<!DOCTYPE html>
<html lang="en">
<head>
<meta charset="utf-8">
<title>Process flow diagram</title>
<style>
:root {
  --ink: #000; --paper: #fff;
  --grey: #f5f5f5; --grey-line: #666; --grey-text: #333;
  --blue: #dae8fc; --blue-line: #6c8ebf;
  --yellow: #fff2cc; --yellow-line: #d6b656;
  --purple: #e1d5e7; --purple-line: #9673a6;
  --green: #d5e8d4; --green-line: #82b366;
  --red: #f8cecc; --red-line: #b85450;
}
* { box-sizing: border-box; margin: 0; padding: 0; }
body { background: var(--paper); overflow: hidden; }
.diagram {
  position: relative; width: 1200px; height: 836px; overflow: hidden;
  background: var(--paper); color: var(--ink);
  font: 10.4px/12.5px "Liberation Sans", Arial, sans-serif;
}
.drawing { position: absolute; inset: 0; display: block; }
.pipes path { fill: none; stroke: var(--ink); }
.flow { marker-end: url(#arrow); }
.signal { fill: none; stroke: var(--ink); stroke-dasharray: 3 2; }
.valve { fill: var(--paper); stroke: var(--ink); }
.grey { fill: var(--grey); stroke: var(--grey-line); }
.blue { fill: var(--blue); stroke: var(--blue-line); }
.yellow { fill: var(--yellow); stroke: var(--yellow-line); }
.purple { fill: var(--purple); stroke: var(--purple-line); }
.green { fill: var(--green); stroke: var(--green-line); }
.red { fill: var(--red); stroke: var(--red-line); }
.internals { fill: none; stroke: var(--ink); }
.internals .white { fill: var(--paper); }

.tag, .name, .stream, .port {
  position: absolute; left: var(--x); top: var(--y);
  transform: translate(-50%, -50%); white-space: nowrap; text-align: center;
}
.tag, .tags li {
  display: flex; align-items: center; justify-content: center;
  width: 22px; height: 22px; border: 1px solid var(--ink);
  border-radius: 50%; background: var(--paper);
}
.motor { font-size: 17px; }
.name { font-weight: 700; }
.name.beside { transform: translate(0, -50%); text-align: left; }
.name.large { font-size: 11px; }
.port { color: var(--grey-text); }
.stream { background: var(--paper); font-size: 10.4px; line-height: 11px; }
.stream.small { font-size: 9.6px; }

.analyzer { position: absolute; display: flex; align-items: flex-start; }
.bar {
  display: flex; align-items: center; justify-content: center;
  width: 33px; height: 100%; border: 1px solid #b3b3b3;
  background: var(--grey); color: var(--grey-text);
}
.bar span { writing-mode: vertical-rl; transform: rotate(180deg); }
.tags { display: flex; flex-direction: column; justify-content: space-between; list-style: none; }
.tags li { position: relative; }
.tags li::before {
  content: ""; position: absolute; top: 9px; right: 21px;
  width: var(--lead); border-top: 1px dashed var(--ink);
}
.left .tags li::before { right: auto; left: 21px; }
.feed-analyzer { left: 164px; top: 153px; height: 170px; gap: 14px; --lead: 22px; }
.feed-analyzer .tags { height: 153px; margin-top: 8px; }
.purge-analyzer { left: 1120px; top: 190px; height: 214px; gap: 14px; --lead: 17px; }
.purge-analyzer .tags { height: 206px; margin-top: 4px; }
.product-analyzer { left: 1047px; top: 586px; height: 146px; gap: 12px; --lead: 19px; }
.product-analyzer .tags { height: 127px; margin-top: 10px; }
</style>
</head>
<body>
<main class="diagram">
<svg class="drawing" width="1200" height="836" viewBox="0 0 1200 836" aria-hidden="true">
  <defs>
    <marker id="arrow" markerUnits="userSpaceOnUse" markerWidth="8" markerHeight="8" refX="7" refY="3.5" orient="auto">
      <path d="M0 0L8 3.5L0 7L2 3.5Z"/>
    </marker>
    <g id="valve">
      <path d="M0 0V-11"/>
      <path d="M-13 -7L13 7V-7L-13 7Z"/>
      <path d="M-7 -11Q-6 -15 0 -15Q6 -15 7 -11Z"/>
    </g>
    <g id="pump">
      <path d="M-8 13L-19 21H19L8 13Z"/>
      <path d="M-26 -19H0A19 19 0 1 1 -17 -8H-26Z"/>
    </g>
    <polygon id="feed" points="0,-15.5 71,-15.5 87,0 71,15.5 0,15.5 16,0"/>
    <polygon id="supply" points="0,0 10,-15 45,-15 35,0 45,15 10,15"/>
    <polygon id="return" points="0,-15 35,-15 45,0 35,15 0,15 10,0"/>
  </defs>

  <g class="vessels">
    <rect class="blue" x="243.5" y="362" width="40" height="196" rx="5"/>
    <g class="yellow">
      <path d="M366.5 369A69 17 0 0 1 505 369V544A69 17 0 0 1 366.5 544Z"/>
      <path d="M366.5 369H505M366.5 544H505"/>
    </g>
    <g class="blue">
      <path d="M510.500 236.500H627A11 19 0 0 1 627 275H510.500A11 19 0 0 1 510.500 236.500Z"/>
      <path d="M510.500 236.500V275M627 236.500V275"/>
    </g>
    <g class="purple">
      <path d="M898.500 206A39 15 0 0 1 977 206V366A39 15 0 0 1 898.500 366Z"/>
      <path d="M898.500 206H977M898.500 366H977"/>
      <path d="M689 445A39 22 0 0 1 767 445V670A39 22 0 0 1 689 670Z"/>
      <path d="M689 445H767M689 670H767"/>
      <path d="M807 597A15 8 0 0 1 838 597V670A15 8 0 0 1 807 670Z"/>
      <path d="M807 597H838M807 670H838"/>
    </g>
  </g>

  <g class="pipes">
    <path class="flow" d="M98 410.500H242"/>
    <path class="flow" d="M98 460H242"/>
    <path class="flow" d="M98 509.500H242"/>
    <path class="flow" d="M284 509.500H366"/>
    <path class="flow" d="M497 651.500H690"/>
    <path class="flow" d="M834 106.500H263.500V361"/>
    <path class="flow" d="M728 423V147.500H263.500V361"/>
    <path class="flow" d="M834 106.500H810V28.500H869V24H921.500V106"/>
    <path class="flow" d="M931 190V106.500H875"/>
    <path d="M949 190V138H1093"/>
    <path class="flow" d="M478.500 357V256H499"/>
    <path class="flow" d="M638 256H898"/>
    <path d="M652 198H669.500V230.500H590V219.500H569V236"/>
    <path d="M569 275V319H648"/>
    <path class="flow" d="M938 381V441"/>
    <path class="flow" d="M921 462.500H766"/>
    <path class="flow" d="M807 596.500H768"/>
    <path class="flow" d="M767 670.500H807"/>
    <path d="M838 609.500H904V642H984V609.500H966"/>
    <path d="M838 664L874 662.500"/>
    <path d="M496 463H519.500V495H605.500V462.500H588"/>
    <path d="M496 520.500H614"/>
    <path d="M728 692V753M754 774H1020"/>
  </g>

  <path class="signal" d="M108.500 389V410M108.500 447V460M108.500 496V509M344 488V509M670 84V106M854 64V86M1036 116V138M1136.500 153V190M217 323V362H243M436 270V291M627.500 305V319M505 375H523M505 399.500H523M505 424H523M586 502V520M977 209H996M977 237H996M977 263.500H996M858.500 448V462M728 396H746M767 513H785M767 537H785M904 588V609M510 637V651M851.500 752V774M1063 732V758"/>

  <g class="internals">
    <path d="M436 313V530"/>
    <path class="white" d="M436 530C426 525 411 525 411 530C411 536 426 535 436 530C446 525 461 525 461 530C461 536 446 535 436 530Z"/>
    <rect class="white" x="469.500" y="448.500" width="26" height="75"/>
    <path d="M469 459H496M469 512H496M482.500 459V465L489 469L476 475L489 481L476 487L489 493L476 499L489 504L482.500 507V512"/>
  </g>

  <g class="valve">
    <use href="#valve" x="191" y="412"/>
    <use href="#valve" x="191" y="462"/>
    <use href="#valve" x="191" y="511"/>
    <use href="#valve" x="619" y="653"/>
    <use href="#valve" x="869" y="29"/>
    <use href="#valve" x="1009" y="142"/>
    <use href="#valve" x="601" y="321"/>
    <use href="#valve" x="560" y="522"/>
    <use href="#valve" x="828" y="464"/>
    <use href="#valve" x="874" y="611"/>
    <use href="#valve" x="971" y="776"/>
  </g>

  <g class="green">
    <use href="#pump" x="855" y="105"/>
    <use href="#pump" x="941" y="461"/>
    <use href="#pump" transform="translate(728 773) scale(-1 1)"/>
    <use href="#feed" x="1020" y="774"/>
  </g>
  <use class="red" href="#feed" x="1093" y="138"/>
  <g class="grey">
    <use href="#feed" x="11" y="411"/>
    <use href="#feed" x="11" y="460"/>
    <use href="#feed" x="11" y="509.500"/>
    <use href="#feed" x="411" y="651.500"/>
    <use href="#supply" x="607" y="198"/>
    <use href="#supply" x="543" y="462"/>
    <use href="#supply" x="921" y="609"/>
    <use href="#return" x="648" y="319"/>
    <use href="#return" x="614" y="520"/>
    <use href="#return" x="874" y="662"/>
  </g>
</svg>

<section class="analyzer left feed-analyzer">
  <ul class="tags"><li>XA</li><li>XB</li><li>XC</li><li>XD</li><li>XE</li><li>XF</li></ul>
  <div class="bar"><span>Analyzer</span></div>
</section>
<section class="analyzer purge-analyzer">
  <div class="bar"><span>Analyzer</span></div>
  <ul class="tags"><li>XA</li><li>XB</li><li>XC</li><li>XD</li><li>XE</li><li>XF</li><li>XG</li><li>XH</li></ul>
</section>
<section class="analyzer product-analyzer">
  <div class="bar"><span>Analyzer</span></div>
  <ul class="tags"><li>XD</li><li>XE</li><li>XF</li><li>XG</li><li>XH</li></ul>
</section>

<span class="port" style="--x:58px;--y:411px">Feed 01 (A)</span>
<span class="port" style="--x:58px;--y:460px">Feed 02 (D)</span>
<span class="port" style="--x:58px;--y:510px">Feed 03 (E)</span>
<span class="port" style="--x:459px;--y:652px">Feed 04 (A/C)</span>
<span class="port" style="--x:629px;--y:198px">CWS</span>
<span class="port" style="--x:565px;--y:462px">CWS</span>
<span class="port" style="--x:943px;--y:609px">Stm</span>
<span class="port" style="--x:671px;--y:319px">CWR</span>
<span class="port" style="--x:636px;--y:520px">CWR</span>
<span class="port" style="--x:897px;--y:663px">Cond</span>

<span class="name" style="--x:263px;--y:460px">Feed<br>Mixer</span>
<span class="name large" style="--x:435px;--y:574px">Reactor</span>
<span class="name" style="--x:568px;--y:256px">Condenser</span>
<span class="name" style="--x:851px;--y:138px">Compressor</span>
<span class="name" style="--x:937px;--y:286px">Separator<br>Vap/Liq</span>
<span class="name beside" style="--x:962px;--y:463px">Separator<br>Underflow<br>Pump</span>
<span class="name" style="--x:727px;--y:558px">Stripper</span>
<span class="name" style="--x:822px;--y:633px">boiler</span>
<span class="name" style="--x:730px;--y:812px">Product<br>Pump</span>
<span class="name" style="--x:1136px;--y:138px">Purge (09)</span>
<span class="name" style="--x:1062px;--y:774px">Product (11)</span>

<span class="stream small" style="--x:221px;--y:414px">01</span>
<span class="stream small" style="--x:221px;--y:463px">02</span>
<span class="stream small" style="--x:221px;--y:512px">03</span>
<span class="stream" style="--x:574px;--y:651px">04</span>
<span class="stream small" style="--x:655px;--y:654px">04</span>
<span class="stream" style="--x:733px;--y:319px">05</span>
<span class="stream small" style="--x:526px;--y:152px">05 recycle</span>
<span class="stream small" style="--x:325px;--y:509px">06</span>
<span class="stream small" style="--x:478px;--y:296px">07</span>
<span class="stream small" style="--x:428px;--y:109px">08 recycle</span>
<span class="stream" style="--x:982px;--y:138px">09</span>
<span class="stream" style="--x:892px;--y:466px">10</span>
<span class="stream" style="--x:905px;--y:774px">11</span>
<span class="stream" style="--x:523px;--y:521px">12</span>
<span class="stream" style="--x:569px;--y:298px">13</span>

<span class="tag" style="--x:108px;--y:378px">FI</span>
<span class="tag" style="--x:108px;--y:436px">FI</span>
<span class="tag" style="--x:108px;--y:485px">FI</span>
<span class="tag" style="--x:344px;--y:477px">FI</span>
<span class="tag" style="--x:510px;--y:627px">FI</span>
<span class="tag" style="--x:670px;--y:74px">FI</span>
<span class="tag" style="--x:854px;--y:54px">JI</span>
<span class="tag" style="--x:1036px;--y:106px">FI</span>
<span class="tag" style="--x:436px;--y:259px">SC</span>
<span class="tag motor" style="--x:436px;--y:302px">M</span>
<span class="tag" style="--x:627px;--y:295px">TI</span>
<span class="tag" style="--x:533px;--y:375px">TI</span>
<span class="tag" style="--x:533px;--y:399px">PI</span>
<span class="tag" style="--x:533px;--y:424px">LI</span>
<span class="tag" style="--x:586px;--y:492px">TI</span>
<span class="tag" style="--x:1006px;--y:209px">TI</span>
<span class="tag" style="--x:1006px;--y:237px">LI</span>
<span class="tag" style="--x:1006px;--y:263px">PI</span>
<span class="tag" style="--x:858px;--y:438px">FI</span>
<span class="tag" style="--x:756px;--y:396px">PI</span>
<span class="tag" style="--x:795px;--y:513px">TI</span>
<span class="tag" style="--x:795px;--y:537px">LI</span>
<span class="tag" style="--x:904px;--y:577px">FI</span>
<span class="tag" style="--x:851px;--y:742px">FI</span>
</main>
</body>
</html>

------------------------------------------------

**Instructions for the task**
Every line of the records above where the string "align" is found should be copied.

**Response for this exercise**
  transform: translate(-50%, -50%); white-space: nowrap; text-align: center;
  display: flex; align-items: center; justify-content: center;
.name.beside { transform: translate(0, -50%); text-align: left; }
.analyzer { position: absolute; display: flex; align-items: flex-start; }
  display: flex; align-items: center; justify-content: center;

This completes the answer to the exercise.